• _THE RECORDS_
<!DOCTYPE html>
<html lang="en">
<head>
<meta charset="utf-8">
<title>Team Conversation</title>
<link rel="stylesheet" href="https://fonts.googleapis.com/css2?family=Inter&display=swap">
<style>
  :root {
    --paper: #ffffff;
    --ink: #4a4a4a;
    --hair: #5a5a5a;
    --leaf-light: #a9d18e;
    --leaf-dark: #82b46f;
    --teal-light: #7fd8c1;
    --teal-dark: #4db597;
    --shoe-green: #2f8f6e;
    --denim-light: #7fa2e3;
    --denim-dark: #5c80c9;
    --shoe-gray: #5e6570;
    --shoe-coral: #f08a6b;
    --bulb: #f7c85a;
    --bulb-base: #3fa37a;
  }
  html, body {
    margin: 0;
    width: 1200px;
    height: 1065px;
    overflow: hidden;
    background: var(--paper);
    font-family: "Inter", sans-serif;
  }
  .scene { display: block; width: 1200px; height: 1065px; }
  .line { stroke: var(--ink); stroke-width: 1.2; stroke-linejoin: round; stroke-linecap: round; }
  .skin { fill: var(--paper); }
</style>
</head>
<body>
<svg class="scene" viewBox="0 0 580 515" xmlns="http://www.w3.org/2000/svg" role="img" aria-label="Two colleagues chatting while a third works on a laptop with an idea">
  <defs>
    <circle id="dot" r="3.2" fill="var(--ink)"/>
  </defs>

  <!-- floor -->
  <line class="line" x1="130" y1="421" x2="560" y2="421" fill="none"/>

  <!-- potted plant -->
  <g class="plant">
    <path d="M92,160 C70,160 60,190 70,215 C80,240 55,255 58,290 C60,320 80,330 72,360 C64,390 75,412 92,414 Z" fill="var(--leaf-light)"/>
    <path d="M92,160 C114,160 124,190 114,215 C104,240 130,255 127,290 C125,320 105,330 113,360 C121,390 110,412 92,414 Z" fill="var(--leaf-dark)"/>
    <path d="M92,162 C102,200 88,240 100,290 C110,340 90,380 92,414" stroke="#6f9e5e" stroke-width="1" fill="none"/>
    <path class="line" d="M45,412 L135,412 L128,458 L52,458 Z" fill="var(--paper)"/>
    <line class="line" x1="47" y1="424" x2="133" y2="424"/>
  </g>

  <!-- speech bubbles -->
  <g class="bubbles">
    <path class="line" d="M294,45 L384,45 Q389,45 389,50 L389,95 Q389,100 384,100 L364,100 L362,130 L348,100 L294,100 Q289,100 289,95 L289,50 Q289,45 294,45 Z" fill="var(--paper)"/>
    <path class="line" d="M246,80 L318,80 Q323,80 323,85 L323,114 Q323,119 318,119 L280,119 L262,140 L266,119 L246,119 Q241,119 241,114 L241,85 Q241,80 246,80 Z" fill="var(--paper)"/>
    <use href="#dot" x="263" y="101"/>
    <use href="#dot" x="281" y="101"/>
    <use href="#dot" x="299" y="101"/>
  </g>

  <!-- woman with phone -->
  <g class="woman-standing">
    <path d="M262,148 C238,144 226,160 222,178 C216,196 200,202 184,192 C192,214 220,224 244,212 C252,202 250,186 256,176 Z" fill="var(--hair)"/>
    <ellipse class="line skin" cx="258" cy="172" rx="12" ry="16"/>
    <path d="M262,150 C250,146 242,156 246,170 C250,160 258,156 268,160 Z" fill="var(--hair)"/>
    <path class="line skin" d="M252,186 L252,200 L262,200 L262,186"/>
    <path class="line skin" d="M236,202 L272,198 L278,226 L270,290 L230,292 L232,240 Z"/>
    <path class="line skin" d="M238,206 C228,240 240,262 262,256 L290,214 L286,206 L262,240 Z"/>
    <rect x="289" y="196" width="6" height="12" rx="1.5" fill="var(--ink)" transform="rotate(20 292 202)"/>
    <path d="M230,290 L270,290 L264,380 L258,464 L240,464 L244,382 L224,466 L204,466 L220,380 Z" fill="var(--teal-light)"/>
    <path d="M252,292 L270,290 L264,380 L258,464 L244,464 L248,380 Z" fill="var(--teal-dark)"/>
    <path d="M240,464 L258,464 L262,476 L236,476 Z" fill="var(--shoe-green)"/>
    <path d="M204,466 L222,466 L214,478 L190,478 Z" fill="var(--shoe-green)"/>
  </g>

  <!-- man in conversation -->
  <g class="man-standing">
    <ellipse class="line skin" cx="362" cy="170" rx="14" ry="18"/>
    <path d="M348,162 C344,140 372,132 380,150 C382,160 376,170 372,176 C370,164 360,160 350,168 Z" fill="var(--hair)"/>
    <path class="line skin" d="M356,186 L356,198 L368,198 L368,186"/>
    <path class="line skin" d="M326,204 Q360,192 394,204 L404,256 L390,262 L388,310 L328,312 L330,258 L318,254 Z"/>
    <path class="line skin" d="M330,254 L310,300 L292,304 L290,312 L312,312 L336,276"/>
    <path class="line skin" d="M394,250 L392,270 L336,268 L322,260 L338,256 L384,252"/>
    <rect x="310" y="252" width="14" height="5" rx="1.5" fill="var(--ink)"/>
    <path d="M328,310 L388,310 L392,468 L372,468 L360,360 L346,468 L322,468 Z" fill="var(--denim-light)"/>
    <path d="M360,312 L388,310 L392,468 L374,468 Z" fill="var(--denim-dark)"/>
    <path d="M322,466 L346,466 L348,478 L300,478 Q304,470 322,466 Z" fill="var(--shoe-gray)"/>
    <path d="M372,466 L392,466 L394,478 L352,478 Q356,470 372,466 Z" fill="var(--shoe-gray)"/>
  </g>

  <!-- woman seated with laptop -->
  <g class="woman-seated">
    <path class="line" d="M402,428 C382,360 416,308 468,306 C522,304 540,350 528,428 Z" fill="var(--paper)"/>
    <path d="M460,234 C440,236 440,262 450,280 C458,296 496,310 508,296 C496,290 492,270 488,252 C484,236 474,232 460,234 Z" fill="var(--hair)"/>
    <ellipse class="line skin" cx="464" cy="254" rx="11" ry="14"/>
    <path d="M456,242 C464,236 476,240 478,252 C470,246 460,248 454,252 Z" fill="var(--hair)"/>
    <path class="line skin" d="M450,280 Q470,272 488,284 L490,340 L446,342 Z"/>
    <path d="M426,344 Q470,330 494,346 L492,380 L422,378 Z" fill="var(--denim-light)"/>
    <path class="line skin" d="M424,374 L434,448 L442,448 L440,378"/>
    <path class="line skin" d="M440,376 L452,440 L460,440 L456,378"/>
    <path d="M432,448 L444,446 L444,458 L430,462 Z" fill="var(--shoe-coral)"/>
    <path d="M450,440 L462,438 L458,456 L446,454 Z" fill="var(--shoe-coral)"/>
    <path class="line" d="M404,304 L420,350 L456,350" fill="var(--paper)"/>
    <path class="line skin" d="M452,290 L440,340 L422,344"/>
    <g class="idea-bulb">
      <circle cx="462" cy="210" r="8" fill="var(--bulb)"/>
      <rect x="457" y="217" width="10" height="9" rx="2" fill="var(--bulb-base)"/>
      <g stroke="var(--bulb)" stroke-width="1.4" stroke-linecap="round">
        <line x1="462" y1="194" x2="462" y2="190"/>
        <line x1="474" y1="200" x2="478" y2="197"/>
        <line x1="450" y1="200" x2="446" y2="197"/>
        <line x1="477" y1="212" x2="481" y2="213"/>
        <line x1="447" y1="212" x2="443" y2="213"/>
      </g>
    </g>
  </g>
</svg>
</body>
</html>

• _THE TASK_
For this exercise, please copy exactly the lines from the one holding "L346,466 L348,478 L300,478" through the end of the records, the first and last included.

• _ANSWER SECTION_
    <path d="M322,466 L346,466 L348,478 L300,478 Q304,470 322,466 Z" fill="var(--shoe-gray)"/>
    <path d="M372,466 L392,466 L394,478 L352,478 Q356,470 372,466 Z" fill="var(--shoe-gray)"/>
  </g>

  <!-- woman seated with laptop -->
  <g class="woman-seated">
    <path class="line" d="M402,428 C382,360 416,308 468,306 C522,304 540,350 528,428 Z" fill="var(--paper)"/>
    <path d="M460,234 C440,236 440,262 450,280 C458,296 496,310 508,296 C496,290 492,270 488,252 C484,236 474,232 460,234 Z" fill="var(--hair)"/>
    <ellipse class="line skin" cx="464" cy="254" rx="11" ry="14"/>
    <path d="M456,242 C464,236 476,240 478,252 C470,246 460,248 454,252 Z" fill="var(--hair)"/>
    <path class="line skin" d="M450,280 Q470,272 488,284 L490,340 L446,342 Z"/>
    <path d="M426,344 Q470,330 494,346 L492,380 L422,378 Z" fill="var(--denim-light)"/>
    <path class="line skin" d="M424,374 L434,448 L442,448 L440,378"/>
    <path class="line skin" d="M440,376 L452,440 L460,440 L456,378"/>
    <path d="M432,448 L444,446 L444,458 L430,462 Z" fill="var(--shoe-coral)"/>
    <path d="M450,440 L462,438 L458,456 L446,454 Z" fill="var(--shoe-coral)"/>
    <path class="line" d="M404,304 L420,350 L456,350" fill="var(--paper)"/>
    <path class="line skin" d="M452,290 L440,340 L422,344"/>
    <g class="idea-bulb">
      <circle cx="462" cy="210" r="8" fill="var(--bulb)"/>
      <rect x="457" y="217" width="10" height="9" rx="2" fill="var(--bulb-base)"/>
      <g stroke="var(--bulb)" stroke-width="1.4" stroke-linecap="round">
        <line x1="462" y1="194" x2="462" y2="190"/>
        <line x1="474" y1="200" x2="478" y2="197"/>
        <line x1="450" y1="200" x2="446" y2="197"/>
        <line x1="477" y1="212" x2="481" y2="213"/>
        <line x1="447" y1="212" x2="443" y2="213"/>
      </g>
    </g>
  </g>
</svg>
</body>
</html>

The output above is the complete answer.